[DATA EXTRACTS — start]

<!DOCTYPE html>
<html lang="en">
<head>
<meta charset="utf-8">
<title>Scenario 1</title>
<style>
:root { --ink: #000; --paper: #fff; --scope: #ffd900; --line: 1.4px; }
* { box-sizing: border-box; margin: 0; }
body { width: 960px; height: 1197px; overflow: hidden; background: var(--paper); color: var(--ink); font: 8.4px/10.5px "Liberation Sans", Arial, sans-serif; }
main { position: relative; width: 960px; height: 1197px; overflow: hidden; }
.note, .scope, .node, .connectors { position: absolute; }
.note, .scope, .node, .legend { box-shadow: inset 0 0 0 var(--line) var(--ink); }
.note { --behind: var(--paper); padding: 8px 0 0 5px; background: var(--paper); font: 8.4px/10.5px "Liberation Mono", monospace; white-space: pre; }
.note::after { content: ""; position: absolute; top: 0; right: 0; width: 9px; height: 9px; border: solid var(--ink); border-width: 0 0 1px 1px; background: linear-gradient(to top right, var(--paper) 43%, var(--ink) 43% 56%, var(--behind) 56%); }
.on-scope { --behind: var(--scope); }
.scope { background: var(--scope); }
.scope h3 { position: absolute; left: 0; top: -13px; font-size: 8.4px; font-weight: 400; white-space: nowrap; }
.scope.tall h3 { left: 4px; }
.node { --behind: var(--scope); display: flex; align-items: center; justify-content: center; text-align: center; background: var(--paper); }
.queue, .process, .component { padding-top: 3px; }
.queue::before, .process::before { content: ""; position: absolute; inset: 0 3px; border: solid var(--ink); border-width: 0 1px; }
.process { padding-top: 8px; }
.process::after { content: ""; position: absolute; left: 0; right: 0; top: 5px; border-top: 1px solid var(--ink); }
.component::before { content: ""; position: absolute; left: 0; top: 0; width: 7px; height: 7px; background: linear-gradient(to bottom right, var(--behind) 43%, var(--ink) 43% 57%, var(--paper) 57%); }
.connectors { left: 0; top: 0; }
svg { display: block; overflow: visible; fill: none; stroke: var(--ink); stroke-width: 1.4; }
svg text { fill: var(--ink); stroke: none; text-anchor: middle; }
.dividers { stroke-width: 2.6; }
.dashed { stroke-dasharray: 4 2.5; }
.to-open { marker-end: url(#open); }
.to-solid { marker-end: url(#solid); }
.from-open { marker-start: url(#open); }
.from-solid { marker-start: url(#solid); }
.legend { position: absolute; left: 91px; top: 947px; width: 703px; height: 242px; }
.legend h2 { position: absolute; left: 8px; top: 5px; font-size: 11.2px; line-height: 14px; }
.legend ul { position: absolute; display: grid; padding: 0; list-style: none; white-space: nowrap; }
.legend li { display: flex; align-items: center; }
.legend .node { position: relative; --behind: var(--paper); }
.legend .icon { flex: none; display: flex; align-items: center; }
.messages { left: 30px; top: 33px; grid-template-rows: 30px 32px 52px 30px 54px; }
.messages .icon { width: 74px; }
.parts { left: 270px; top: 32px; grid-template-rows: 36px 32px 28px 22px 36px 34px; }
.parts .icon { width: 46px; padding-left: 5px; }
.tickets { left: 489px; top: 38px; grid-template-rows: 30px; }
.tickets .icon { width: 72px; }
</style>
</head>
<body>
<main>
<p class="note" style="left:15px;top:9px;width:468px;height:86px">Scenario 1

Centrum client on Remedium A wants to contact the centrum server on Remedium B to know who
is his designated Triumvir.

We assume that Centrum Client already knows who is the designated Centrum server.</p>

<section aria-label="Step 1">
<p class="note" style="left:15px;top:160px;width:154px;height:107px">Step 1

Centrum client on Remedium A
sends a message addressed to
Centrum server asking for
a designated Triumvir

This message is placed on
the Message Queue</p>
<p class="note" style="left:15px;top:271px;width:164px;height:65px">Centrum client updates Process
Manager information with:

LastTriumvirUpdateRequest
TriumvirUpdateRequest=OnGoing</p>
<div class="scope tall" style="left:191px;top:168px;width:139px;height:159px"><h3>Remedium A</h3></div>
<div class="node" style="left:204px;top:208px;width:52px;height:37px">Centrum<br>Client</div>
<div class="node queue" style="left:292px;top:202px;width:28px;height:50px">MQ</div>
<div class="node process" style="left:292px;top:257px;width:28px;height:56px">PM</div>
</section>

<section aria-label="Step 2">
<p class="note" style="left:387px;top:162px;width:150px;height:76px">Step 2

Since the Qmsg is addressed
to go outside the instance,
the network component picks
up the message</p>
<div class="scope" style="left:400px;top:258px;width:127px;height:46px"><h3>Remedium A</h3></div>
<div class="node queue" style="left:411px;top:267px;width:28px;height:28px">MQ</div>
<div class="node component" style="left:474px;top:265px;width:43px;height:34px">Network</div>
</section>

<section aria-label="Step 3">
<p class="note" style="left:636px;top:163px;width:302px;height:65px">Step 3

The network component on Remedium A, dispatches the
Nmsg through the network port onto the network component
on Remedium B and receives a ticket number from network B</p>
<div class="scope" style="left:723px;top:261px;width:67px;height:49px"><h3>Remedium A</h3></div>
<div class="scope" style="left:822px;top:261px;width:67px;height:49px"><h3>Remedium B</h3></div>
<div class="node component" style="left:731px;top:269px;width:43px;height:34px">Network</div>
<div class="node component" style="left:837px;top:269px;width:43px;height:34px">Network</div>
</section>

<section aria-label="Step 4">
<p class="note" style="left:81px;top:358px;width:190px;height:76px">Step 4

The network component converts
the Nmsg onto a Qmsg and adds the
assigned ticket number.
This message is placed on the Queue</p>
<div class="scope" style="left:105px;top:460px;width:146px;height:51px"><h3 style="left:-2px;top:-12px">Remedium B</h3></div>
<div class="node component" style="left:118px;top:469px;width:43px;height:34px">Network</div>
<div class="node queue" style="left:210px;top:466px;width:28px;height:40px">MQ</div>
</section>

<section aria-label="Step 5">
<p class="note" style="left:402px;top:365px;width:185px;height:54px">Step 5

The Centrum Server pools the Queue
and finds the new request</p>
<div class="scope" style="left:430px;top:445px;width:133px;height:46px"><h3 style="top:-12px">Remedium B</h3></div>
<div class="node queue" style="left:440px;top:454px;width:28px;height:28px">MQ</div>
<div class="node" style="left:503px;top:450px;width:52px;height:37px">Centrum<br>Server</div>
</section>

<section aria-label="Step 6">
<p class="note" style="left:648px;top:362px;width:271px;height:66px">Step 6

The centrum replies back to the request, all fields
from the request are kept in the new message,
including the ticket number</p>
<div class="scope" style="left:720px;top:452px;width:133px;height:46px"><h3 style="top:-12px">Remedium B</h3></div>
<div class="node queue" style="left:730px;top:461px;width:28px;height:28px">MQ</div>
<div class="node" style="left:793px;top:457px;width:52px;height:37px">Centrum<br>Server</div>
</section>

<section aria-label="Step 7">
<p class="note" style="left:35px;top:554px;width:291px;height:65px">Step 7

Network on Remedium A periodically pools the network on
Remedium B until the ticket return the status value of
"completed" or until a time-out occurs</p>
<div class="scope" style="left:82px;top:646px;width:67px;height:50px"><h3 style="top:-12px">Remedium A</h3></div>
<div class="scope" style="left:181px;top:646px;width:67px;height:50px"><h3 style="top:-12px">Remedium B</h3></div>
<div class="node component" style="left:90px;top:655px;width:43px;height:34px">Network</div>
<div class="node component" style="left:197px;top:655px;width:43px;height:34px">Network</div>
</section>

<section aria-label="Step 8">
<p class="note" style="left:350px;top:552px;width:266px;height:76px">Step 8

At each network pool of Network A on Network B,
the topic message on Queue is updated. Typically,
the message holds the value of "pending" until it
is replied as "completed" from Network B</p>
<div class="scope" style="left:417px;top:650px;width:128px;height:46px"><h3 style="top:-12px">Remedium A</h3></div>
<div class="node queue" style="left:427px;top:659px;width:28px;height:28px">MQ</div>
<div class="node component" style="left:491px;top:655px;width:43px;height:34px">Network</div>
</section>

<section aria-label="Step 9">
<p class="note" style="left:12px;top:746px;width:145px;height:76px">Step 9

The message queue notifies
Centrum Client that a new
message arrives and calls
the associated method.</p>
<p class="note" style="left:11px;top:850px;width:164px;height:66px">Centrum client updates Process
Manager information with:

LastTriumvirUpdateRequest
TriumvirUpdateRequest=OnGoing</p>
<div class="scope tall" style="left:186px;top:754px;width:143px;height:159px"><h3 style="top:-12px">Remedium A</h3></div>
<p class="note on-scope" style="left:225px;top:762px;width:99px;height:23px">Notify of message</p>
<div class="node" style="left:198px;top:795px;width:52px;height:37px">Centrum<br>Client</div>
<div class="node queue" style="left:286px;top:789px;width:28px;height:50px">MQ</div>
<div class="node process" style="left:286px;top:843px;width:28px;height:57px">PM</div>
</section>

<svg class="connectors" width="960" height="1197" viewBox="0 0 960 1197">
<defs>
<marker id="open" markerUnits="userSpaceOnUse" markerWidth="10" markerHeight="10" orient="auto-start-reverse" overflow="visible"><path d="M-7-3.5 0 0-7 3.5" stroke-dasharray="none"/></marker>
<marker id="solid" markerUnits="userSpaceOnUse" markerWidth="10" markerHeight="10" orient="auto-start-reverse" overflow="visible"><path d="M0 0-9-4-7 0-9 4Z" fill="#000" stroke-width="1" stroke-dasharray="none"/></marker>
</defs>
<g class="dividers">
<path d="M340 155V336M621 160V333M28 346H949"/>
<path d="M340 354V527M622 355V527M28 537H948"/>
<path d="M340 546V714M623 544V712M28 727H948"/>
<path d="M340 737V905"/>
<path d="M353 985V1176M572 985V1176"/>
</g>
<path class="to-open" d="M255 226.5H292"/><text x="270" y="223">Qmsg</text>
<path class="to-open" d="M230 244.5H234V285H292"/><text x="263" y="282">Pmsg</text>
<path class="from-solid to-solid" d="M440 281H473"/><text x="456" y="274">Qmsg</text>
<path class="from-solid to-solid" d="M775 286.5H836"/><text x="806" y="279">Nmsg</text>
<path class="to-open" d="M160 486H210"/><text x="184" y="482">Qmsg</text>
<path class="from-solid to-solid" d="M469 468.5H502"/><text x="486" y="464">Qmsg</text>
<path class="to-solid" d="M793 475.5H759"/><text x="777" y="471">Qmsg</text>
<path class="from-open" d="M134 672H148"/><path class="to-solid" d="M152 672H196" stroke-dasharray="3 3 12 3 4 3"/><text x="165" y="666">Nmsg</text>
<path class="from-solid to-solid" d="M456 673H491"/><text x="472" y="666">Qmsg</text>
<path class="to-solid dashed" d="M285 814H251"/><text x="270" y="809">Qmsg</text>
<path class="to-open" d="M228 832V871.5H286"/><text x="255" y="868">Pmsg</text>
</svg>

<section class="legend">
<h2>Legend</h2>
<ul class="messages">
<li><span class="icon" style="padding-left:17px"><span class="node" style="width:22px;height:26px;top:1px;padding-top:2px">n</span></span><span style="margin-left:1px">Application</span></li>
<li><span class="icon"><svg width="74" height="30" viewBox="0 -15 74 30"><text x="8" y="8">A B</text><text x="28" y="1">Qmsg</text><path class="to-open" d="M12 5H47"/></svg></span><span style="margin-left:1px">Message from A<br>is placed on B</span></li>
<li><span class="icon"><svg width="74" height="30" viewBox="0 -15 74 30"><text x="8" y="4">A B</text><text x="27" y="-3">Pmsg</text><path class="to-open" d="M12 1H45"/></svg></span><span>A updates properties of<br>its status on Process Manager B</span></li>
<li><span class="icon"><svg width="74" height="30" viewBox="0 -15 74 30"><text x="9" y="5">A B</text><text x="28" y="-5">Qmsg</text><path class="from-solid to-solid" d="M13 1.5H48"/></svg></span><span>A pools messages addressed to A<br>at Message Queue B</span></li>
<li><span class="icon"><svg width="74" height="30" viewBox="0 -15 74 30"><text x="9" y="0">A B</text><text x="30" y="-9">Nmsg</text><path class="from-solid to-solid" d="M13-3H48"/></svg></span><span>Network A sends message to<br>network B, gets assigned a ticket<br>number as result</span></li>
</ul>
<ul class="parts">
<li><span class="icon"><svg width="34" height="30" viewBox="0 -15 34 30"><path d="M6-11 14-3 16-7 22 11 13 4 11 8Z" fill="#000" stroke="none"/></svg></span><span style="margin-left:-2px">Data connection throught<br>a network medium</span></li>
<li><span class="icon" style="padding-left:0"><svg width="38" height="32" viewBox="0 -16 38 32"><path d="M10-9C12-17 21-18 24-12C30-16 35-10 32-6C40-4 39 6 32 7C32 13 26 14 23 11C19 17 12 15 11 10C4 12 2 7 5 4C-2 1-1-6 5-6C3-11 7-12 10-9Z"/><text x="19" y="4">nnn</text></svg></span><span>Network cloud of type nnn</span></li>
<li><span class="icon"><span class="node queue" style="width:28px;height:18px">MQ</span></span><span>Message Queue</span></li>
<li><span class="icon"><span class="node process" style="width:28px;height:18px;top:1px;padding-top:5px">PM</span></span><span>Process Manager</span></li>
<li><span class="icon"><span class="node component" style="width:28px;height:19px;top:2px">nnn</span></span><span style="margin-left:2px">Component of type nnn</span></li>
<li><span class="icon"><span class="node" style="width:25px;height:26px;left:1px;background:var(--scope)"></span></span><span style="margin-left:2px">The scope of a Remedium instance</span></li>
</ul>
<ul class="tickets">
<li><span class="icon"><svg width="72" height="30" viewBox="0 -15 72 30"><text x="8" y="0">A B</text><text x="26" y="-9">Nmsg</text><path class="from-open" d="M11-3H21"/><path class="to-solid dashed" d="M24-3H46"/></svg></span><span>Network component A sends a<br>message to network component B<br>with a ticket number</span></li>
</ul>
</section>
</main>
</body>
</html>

[DATA EXTRACTS — finish]

■ WORK ORDER ■
Give the number of lines in the entries that hold the word "items", and nothing else.

■ WORKED SOLUTION ■
3